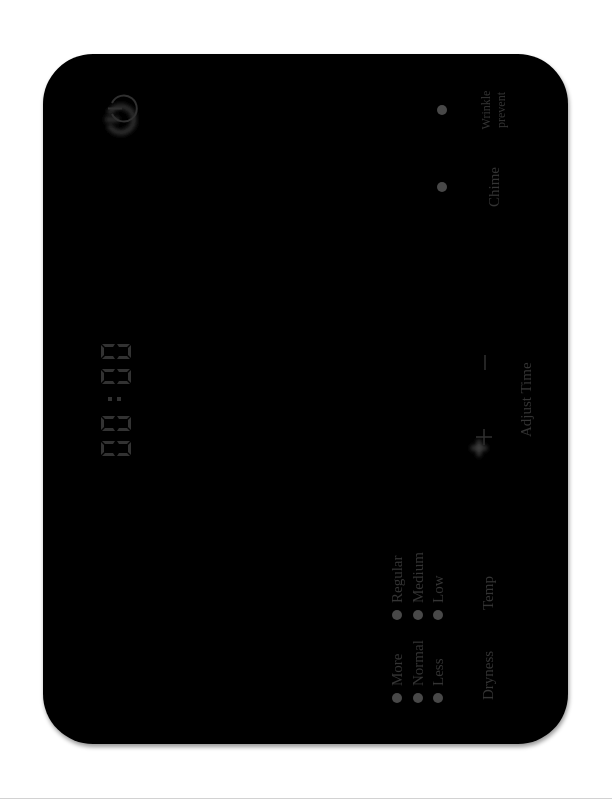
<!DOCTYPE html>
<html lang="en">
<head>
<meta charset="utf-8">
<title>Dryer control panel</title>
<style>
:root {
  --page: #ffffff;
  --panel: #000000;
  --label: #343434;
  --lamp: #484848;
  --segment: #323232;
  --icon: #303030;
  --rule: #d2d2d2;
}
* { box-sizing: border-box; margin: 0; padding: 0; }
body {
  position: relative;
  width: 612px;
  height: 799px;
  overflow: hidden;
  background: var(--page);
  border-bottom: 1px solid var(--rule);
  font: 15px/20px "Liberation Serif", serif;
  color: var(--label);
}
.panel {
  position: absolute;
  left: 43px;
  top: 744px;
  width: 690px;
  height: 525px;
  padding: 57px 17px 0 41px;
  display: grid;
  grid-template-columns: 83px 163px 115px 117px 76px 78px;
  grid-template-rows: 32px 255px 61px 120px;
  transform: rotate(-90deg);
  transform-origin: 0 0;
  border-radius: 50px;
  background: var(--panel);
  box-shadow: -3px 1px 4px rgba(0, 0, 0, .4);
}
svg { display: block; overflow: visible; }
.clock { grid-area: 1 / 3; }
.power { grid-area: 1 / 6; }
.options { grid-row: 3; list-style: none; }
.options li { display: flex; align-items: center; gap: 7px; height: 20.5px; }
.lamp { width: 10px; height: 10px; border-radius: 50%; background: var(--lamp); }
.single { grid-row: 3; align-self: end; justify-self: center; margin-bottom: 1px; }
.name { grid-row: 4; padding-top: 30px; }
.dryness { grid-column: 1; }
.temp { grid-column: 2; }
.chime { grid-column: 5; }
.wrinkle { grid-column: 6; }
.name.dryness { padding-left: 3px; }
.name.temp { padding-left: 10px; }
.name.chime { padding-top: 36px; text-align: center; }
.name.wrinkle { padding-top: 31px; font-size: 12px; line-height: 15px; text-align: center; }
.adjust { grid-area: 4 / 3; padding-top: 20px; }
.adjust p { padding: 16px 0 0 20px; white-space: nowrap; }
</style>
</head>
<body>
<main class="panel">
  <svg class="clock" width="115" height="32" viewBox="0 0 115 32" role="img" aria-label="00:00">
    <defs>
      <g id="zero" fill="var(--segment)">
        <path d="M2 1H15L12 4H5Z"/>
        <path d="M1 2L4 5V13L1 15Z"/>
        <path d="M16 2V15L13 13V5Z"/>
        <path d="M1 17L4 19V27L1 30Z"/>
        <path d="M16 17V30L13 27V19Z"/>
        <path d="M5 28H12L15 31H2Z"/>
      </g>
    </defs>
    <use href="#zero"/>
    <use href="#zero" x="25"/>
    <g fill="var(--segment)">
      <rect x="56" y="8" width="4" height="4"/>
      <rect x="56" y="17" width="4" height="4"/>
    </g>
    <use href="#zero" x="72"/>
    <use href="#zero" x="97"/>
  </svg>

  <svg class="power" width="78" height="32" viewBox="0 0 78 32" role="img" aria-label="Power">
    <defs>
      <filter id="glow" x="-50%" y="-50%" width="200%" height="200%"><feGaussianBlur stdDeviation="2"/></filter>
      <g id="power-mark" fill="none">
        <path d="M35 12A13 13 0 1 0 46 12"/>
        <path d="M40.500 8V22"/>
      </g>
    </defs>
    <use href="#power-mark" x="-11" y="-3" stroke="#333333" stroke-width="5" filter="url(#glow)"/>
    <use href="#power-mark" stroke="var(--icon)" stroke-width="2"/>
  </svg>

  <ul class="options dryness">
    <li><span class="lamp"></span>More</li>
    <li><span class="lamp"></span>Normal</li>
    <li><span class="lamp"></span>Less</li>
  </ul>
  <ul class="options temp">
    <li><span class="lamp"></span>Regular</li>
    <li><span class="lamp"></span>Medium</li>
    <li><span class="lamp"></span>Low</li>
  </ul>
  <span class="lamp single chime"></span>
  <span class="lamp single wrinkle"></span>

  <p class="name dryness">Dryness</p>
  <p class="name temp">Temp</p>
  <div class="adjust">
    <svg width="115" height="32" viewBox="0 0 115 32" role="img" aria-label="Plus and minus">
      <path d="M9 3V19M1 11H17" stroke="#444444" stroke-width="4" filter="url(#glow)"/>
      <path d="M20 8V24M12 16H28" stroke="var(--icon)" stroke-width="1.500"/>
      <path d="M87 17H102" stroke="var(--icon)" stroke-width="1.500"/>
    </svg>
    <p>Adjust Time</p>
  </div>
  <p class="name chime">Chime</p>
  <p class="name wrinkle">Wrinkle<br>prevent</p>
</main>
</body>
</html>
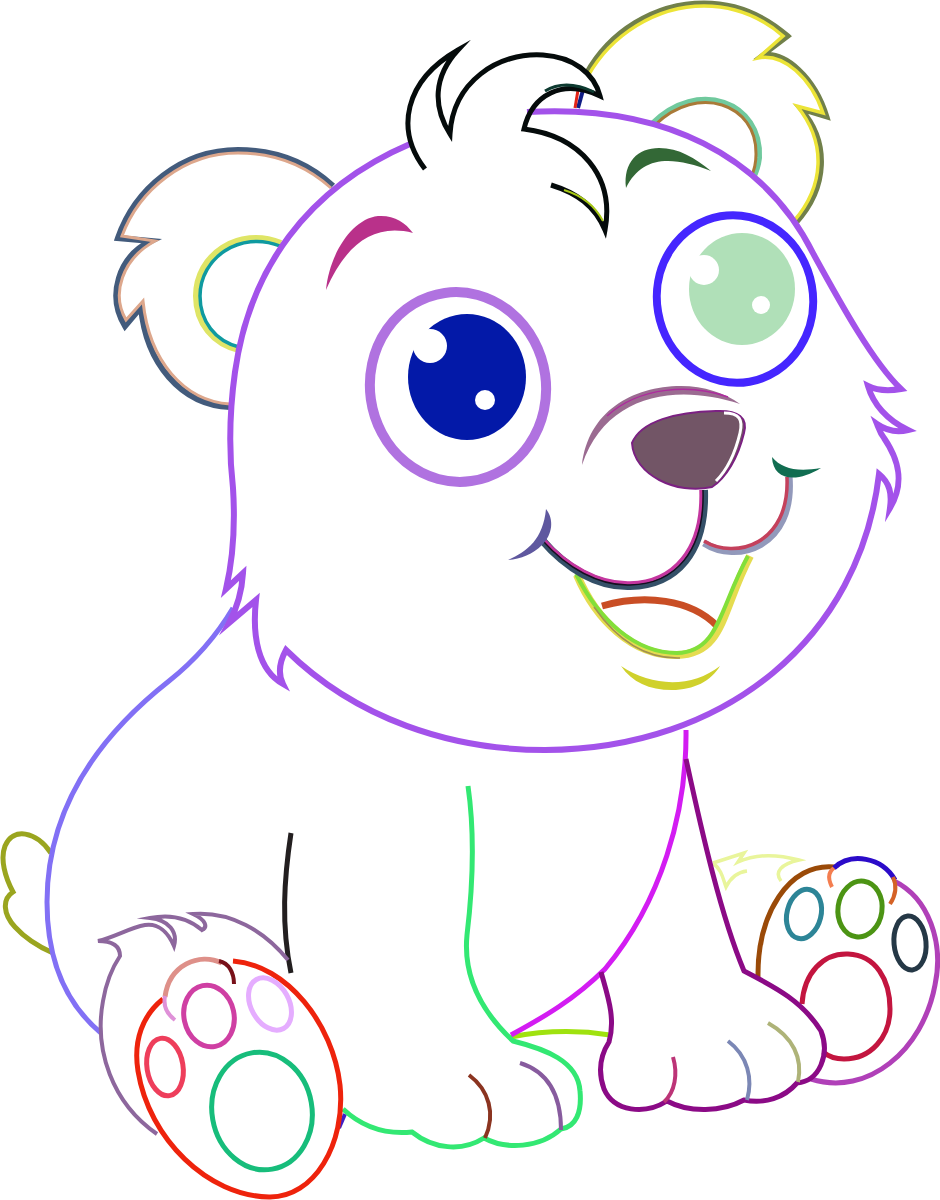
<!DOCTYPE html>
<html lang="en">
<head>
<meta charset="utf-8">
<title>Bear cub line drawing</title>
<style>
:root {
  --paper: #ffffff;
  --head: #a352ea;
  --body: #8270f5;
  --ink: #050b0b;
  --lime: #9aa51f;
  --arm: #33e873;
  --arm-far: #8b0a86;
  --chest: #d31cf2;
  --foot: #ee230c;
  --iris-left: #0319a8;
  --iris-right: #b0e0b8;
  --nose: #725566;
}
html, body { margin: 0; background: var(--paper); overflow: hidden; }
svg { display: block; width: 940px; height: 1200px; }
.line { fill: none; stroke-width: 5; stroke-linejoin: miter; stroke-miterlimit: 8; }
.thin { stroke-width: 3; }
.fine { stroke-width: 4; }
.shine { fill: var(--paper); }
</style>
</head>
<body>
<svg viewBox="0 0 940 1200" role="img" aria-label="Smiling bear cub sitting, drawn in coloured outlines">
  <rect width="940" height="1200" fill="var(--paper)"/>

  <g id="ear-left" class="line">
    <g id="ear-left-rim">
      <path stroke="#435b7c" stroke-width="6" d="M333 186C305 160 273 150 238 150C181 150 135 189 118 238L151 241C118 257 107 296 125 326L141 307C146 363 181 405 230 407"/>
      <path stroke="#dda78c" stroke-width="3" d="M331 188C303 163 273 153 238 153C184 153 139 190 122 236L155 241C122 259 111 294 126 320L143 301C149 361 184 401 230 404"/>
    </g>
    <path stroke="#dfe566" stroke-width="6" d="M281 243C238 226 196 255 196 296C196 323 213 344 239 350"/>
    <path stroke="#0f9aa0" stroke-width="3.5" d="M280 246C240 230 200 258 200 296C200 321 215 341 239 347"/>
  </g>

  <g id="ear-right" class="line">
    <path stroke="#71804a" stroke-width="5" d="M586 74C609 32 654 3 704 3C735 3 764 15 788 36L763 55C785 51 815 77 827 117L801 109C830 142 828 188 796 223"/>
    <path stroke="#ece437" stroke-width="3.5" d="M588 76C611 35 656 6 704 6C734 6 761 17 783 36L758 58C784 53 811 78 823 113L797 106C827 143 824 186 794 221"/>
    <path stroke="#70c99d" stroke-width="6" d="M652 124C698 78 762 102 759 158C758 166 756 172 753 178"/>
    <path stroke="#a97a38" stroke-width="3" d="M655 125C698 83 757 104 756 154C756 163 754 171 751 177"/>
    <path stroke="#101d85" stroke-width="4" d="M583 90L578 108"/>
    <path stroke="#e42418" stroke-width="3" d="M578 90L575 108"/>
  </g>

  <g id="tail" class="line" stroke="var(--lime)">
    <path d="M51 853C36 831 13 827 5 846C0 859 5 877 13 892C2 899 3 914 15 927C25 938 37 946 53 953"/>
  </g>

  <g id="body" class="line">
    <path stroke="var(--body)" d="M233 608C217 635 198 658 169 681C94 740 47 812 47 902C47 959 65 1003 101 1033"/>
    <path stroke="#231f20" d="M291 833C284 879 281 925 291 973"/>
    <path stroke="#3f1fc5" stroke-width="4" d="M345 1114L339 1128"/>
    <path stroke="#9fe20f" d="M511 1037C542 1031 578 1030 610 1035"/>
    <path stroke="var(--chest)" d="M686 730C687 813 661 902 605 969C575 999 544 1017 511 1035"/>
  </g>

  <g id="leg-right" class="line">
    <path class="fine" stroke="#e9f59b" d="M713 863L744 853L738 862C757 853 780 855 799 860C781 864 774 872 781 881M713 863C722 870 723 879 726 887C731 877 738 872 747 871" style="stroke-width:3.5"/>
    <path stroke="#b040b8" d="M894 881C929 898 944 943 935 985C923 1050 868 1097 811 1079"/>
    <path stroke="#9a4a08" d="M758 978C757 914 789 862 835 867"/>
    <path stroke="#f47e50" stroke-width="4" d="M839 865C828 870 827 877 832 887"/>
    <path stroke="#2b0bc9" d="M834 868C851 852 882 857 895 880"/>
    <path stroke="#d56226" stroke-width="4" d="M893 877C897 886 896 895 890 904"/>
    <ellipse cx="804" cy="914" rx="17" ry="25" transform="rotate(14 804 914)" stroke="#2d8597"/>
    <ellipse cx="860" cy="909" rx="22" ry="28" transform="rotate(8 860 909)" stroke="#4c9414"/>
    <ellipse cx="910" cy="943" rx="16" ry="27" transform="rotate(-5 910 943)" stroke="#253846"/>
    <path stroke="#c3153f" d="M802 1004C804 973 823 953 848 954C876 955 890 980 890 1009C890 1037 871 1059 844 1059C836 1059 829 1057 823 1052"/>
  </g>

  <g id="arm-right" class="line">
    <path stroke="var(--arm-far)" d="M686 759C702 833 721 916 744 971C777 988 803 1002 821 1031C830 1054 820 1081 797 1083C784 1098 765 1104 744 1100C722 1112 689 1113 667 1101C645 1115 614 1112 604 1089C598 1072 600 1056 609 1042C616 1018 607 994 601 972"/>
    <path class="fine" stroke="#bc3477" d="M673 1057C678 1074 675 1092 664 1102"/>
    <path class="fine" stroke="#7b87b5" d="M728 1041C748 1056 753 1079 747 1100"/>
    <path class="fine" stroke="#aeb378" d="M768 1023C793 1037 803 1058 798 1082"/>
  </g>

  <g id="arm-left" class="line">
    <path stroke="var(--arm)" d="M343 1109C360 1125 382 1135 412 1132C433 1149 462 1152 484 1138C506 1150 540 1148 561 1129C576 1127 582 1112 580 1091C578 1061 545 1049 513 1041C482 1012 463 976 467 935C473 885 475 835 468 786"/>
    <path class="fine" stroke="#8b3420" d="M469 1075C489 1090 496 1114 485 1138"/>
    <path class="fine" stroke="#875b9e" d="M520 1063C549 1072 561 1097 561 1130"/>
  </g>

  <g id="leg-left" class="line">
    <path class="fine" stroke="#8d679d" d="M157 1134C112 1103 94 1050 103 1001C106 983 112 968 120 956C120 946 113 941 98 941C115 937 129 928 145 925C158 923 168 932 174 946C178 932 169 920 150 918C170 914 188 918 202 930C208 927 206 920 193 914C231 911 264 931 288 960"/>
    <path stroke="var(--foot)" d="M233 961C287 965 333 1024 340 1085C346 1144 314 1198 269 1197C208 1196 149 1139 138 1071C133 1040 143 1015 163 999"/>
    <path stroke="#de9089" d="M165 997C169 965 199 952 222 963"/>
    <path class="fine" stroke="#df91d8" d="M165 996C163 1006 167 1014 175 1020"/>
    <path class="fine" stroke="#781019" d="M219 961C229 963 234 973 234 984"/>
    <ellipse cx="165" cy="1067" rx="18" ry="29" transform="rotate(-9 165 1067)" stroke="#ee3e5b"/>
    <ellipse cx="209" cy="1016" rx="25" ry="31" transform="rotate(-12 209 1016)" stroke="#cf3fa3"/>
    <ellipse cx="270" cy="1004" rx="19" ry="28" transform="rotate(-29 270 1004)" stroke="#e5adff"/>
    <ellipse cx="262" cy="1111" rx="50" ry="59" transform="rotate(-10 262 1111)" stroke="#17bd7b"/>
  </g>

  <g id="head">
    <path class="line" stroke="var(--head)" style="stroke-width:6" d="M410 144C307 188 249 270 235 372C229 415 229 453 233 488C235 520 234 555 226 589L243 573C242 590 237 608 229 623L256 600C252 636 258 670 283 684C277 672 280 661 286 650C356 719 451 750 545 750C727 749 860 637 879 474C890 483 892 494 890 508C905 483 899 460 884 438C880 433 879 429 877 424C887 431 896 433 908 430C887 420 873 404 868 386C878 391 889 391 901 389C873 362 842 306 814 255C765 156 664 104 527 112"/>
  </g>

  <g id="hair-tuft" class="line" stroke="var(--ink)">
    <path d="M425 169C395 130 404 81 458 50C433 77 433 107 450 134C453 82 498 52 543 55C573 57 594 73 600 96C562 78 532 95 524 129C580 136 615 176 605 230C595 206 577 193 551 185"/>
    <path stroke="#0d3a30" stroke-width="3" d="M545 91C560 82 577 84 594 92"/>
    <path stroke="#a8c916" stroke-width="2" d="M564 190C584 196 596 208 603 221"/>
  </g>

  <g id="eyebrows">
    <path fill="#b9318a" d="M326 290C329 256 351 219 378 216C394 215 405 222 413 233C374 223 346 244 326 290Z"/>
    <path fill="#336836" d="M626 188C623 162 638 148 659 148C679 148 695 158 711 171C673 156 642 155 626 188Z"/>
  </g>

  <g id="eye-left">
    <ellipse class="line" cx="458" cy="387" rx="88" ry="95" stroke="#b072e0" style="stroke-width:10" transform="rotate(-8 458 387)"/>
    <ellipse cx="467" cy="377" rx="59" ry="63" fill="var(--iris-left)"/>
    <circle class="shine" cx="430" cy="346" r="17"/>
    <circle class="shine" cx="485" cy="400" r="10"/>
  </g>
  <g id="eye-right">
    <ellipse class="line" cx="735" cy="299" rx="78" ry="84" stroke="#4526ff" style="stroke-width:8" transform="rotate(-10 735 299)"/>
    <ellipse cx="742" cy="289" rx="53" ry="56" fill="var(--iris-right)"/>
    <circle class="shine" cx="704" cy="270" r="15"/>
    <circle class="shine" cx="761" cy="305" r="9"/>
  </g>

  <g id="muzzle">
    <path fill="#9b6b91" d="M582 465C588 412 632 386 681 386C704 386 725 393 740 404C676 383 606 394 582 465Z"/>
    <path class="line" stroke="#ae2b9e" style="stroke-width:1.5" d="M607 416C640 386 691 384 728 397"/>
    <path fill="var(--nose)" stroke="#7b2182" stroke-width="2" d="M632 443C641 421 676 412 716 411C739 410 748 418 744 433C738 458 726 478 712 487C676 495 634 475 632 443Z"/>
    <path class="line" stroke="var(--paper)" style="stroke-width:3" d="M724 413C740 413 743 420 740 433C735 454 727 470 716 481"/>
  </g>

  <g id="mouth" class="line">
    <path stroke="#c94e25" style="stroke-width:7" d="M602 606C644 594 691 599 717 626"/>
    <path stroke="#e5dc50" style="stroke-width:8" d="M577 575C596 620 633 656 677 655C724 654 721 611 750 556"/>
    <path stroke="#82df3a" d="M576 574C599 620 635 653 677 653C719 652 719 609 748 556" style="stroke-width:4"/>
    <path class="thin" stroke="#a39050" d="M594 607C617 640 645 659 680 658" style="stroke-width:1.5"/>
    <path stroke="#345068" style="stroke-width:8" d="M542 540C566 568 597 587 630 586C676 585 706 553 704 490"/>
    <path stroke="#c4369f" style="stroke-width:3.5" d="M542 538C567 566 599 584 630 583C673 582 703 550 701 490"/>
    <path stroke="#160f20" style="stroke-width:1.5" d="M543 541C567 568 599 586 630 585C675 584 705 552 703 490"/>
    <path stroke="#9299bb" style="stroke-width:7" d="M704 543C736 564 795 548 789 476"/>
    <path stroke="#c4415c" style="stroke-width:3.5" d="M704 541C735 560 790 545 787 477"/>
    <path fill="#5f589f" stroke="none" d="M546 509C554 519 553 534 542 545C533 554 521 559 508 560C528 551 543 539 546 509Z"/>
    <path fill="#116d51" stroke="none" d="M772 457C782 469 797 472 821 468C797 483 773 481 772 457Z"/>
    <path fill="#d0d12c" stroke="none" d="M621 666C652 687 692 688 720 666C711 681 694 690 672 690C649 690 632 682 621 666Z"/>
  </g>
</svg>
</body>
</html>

____________________

Send back an exact copy of only the lines from the line with "--chest: #d31cf2;" up to and including the line with "none; stroke-width: 5;" in the data above.

REPLY TO THE EXERCISE »
  --chest: #d31cf2;
  --foot: #ee230c;
  --iris-left: #0319a8;
  --iris-right: #b0e0b8;
  --nose: #725566;
}
html, body { margin: 0; background: var(--paper); overflow: hidden; }
svg { display: block; width: 940px; height: 1200px; }
.line { fill: none; stroke-width: 5; stroke-linejoin: miter; stroke-miterlimit: 8; }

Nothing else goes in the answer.